If you’ve been having dry, itchy eyes already this winter, it’s often a product of the weather. The cold air has very little moisture during the winter making it harder on both your skin and eyes. Also, humidity often drops as well during the winter making it even harder on your eyes to produce the fluid they need to stay lubricated.
However, while it can be irritating, there are more than a few solutions to help treat this condition.
How to Treat Dry Itchy Eyes
Artificial tears (aka lubricating eyedrops) are one of the easiest ways to treat dry eyes. They are sold over-the-counter, but be mindful that some of these contain preservatives. These can potentially irritate your eyes so be on the lookout for eyedrops for dry eyes that are preservative-free.

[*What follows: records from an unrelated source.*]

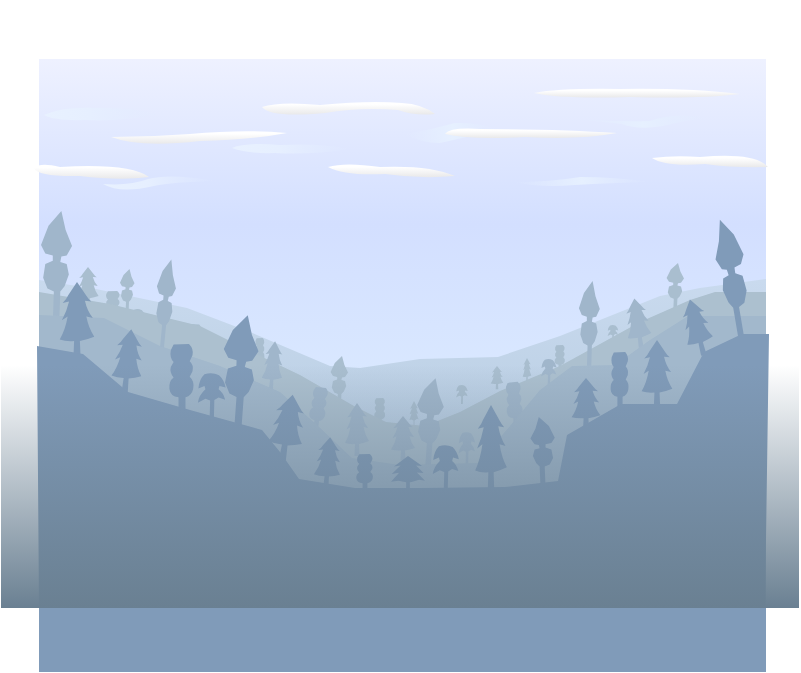
<!DOCTYPE html>
<html lang="en">
<head>
<meta charset="utf-8">
<title>Misty forest valley</title>
<style>
:root {
  --paper: #ffffff;
  --haze-hill: #c5d7ec;
  --far-hill: #acc0cf;
  --far-tree: #a9becf;
  --mid-hill: #a2b8cc;
  --mid-tree: #a0b6cb;
  --front: #809bb9;
  --mist: #6a8092;
}
html, body { margin: 0; background: var(--paper); overflow: hidden; }
svg { display: block; width: 801px; height: 673px; }
.haze-hill { fill: var(--haze-hill); }
.far-hill { fill: var(--far-hill); }
.far-trees { fill: var(--far-tree); }
.mid-hill { fill: var(--mid-hill); }
.mid-trees { fill: var(--mid-tree); }
.front { fill: var(--front); }
.mist-start { stop-color: var(--mist); stop-opacity: 0; }
.mist-end { stop-color: var(--mist); stop-opacity: 1; }
</style>
</head>
<body>
<svg viewBox="0 0 801 673" role="img" aria-label="Misty valley with layered hills, trees and a pale cloudy sky">
  <defs>
    <linearGradient id="sky" x1="0" y1="0" x2="0" y2="1">
      <stop offset="0" stop-color="#eef1ff"/>
      <stop offset=".3" stop-color="#d3dfff"/>
      <stop offset=".58" stop-color="#d9e8ff"/>
      <stop offset="1" stop-color="#c2d6ec"/>
    </linearGradient>
    <linearGradient id="haze" gradientUnits="userSpaceOnUse" x1="0" y1="280" x2="0" y2="440">
      <stop offset="0" stop-color="#c9daee"/>
      <stop offset="1" stop-color="#b9cee3"/>
    </linearGradient>
    <linearGradient id="mist" x1="0" y1="0" x2="0" y2="1">
      <stop class="mist-start" offset="0"/>
      <stop class="mist-end" offset="1"/>
    </linearGradient>
    <linearGradient id="cloud" x1="0" y1="0" x2="0" y2="1">
      <stop offset=".2" stop-color="#fff"/>
      <stop offset="1" stop-color="#e9e9ea"/>
    </linearGradient>
    <linearGradient id="wisp">
      <stop offset="0" stop-color="#e8f1ff"/>
      <stop offset=".4" stop-color="#e6efff"/>
      <stop offset="1" stop-color="#e2ecff" stop-opacity="0"/>
    </linearGradient>
    <linearGradient id="wisp-soft">
      <stop offset="0" stop-color="#e4eeff" stop-opacity="0"/>
      <stop offset=".5" stop-color="#e6f0ff"/>
      <stop offset="1" stop-color="#e2ecff" stop-opacity="0"/>
    </linearGradient>

    <path id="pine" d="M0-100 L13-81 Q16-76 20-73 L11-74 Q14-60 22-50 L13-52 Q16-36 24-24 Q14-20 4-18 L5 6 H-5 L-4-18 Q-15-17 -24-20 Q-16-34 -13-52 L-21-47 Q-14-60 -11-73 L-20-71 Q-14-77 -12-82Z"/>
    <path id="poplar" d="M5-100 L9-82 L15-67 L10-58 L5-57 L4-52 L10-50 L12-40 L8-29 L4-24 L3 6 H-3 L-2-24 L-8-27 L-12-37 L-10-50 L-3-53 L-3-58 L-10-60 L-14-68 L-7-86Z"/>
    <path id="topiary" d="M-12-99 L10-100 Q17-92 15-82 L11-72 Q17-66 15-56 L11-47 Q18-40 16-28 Q14-17 5-14 L5 6 H-5 V-14 Q-17-16 -18-28 Q-19-40 -12-46 Q-18-54 -16-63 L-12-71 Q-18-78 -16-90Z"/>
    <path id="umbrella" d="M-16-97 Q0-103 15-95 Q26-84 29-66 L16-70 L14-62 Q24-54 28-38 L14-43 L5-37 L4 6 H-5 L-4-36 L-14-40 L-30-31 Q-28-48 -14-62 L-16-70 L-29-64 Q-27-86 -16-97Z"/>
    <path id="fir" d="M0-100 L26-78 L38-68 L22-69 L42-45 L24-47 L46-20 L30-23 L10-16 L5-15 V6 H-5 V-15 L-26-20 L-46-17 L-24-46 L-44-42 L-20-69 L-38-66Z"/>
  </defs>

  <rect id="sky-panel" x="39" y="59" width="727" height="549" fill="url(#sky)"/>

  <g id="wisps">
    <path fill="url(#wisp)" d="M44 115 Q62 106 100 108 Q130 107 160 114 Q120 122 85 120 Q55 121 44 115Z"/>
    <path fill="url(#wisp)" d="M232 148 Q246 142 280 145 Q320 143 352 149 Q310 155 275 153 Q248 154 232 148Z"/>
    <path fill="url(#wisp)" d="M103 184 Q130 186 148 179 Q170 173 216 181 Q172 182 154 186 Q120 194 103 184Z"/>
    <path fill="url(#wisp-soft)" d="M405 134 Q430 130 455 123 Q480 122 500 130 Q470 136 440 143 Q420 143 405 134Z"/>
    <path fill="url(#wisp-soft)" d="M574 119 Q620 122 650 121 Q675 112 712 118 Q685 120 668 125 Q640 131 622 124Z"/>
    <path fill="url(#wisp-soft)" d="M514 182 Q550 182 580 177 Q615 177 650 182 Q610 183 575 185 Q540 188 514 182Z"/>
  </g>

  <g id="clouds" fill="url(#cloud)">
    <path d="M262 107 Q280 101 320 105 Q370 100 402 103 Q422 104 435 114 Q415 116 398 110 Q360 107 325 113 Q270 118 262 107Z"/>
    <path d="M534 93 Q560 88 620 89 Q690 88 740 94 Q700 99 630 97 Q560 99 534 93Z"/>
    <path d="M111 137 Q150 137 190 134 Q245 129 287 133 Q250 140 200 141 Q140 148 111 137Z"/>
    <path d="M445 134 Q450 127 480 129 Q560 129 617 133 Q580 140 525 137 Q470 140 445 134Z"/>
    <path d="M328 167 Q345 162 380 167 Q430 165 455 176 Q420 179 385 174 Q345 176 328 167Z"/>
    <path d="M34 168 Q40 162 60 167 Q130 163 149 177 Q120 181 80 176 Q38 177 34 168Z"/>
    <path d="M652 158 Q675 155 700 157 Q755 152 768 167 Q735 168 705 164 Q665 167 652 158Z"/>
  </g>

  <path id="haze-ridge" fill="url(#haze)" d="M39 280 L96 289 L187 308 L250 332 L330 366 L360 368 L420 359 L498 357 L560 336 L660 296 L700 288 L766 279 V608 H39Z"/>

  <g id="far-layer">
    <g class="far-trees">
      <use href="#pine" transform="translate(88 305) scale(.44 .38)"/>
      <use href="#topiary" transform="translate(113 320) scale(.42 .29)"/>
      <use href="#poplar" transform="translate(127 312) scale(.5 .43)"/>
      <use href="#umbrella" transform="translate(138 332) scale(.26 .23)"/>
      <use href="#topiary" transform="translate(192 359) rotate(5) scale(.42 .35)"/>
      <use href="#topiary" transform="translate(260 365) scale(.28 .27)"/>
      <use href="#poplar" transform="translate(339 406) scale(.6 .5)"/>
      <use href="#topiary" transform="translate(380 423) scale(.32 .25)"/>
      <use href="#fir" transform="translate(414 424) scale(.1 .23)"/>
      <use href="#umbrella" transform="translate(462 403) scale(.2 .18)"/>
      <use href="#pine" transform="translate(497 388) scale(.26 .22)"/>
      <use href="#pine" transform="translate(527 381) scale(.18 .23)"/>
      <use href="#topiary" transform="translate(560 368) scale(.3 .23)"/>
      <use href="#umbrella" transform="translate(613 341) scale(.18 .16)"/>
      <use href="#poplar" transform="translate(675 310) scale(.6 .47)"/>
    </g>
    <path class="far-hill" d="M39 292 L110 304 L200 326 L250 351 L300 375 L354 406 L386 422 L425 426 L460 412 L500 391 L560 366 L640 322 L690 300 L715 292 H766 V608 H39Z"/>
  </g>

  <g id="mid-layer">
    <g class="mid-trees">
      <use href="#poplar" transform="translate(56 317) scale(1.07 1.06)"/>
      <use href="#poplar" transform="translate(162 346) rotate(4) scale(.66 .87)"/>
      <use href="#pine" transform="translate(271 388) rotate(5) scale(.42 .47)"/>
      <use href="#topiary" transform="translate(316 426) rotate(8) scale(.46 .39)"/>
      <use href="#pine" transform="translate(357 453) scale(.5)"/>
      <use href="#pine" transform="translate(403 458) scale(.5 .42)"/>
      <use href="#poplar" transform="translate(428 464) rotate(2) scale(.92 .86)"/>
      <use href="#umbrella" transform="translate(467 463) scale(.28 .31)"/>
      <use href="#topiary" transform="translate(516 424) rotate(-4) scale(.46 .42)"/>
      <use href="#umbrella" transform="translate(549 384) scale(.26 .25)"/>
      <use href="#poplar" transform="translate(589 366) scale(.72 .85)"/>
      <use href="#pine" transform="translate(641 346) rotate(-8) scale(.5 .48)"/>
    </g>
    <path class="mid-hill" d="M39 315 L104 318 L160 346 L220 366 L280 392 L318 426 L352 458 L400 465 L478 463 L510 426 L540 390 L572 366 L615 365 L650 340 L688 316 H766 V608 H39Z"/>
  </g>

  <g id="front-layer" class="front">
    <use href="#pine" transform="translate(77 354) scale(.72)"/>
    <use href="#pine" transform="translate(125 389) rotate(6) scale(.62 .6)"/>
    <use href="#topiary" transform="translate(182 406) scale(.7 .62)"/>
    <use href="#umbrella" transform="translate(212 416) scale(.47 .43)"/>
    <use href="#poplar" transform="translate(238 423) rotate(2) scale(1.2 1.08)"/>
    <use href="#pine" transform="translate(283 456) rotate(9) scale(.7 .62)"/>
    <use href="#pine" transform="translate(326 485) rotate(5) scale(.54 .48)"/>
    <use href="#topiary" transform="translate(365 488) scale(.48 .34)"/>
    <use href="#fir" transform="translate(408 487) scale(.37 .31)"/>
    <use href="#umbrella" transform="translate(446 487) scale(.44 .42)"/>
    <use href="#pine" transform="translate(491 487) scale(.66 .82)"/>
    <use href="#poplar" transform="translate(543 482) scale(-.84 .65)"/>
    <use href="#pine" transform="translate(586 427) scale(.6 .49)"/>
    <use href="#topiary" transform="translate(620 404) scale(.52)"/>
    <use href="#pine" transform="translate(657 404) scale(.64)"/>
    <use href="#pine" transform="translate(703 352) rotate(-14) scale(.56 .54)"/>
    <use href="#poplar" transform="translate(741 335) rotate(-8) scale(-.98 1.17)"/>
    <path id="front-hill" d="M37 346 L83 354 L128 392 L190 410 L262 430 L280 452 L299 479 L355 488 L420 488 L505 487 L558 481 L567 435 L621 404 H677 L704 352 L742 334 H769 L765 608 H39Z"/>
    <rect id="ground-band" x="39" y="607" width="727" height="65"/>
  </g>

  <rect id="valley-mist" x="1" y="365" width="798" height="243" fill="url(#mist)"/>
</svg>
</body>
</html>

Naturally, if the humidity is low during the winter, one way to bring it back is through a humidifier for your home. This will help lubricate your eyes and can provide relief. Just be mindful that some humidifiers are only rated to work best in certain size spaces so you may need to get a more powerful one if you have a larger space.
Warm compresses on your eyes several times a day can also provide relief. However, if you’re having to do this consistently it’s a good idea to see an optometrist as there may be related to another eye health issue.
How to Prevent Dry Itchy Eyes
Lower Your Exposure to Warm and Cold Air Drafts
It’s difficult to avoid warm air in winter, especially since it can offer relief from the cold, but standing near drafts or fans for too long can definitely make your eyes dry. Therefore, avoid this when possible and spending too long outside on windy days.
Protect Your Eyes With Sunglasses
Wearing sunglasses can help protect your eye on windier days when you need to be outside. However, bear in mind that they can only help with wind, the outdoor humidity may still be an issue that causes dry eyes.
Take a Screen Break
We spend more time than ever in front of a screen, so taking a break for a short or extended period of time can help. The 20-20-20 rule can help with this. After 20 minutes of looking at a screen, look away for 20 seconds at something 20 ft away. This can help your eyes readjust throughout the day and avoid getting too tired.
When to See an Optometrist
If your dry itchy eyes aren’t going away after a couple of days using treatments like artificial tears or warm compresses, it’s a good idea to visit an optometrist. They may prescribe prescription eye drops, or pinpoint the main issue that’s causing your dry eyes and offer another treatment for it.
Overall, dry, itchy eyes are very common in winter and not cause for immediate concern if you notice them.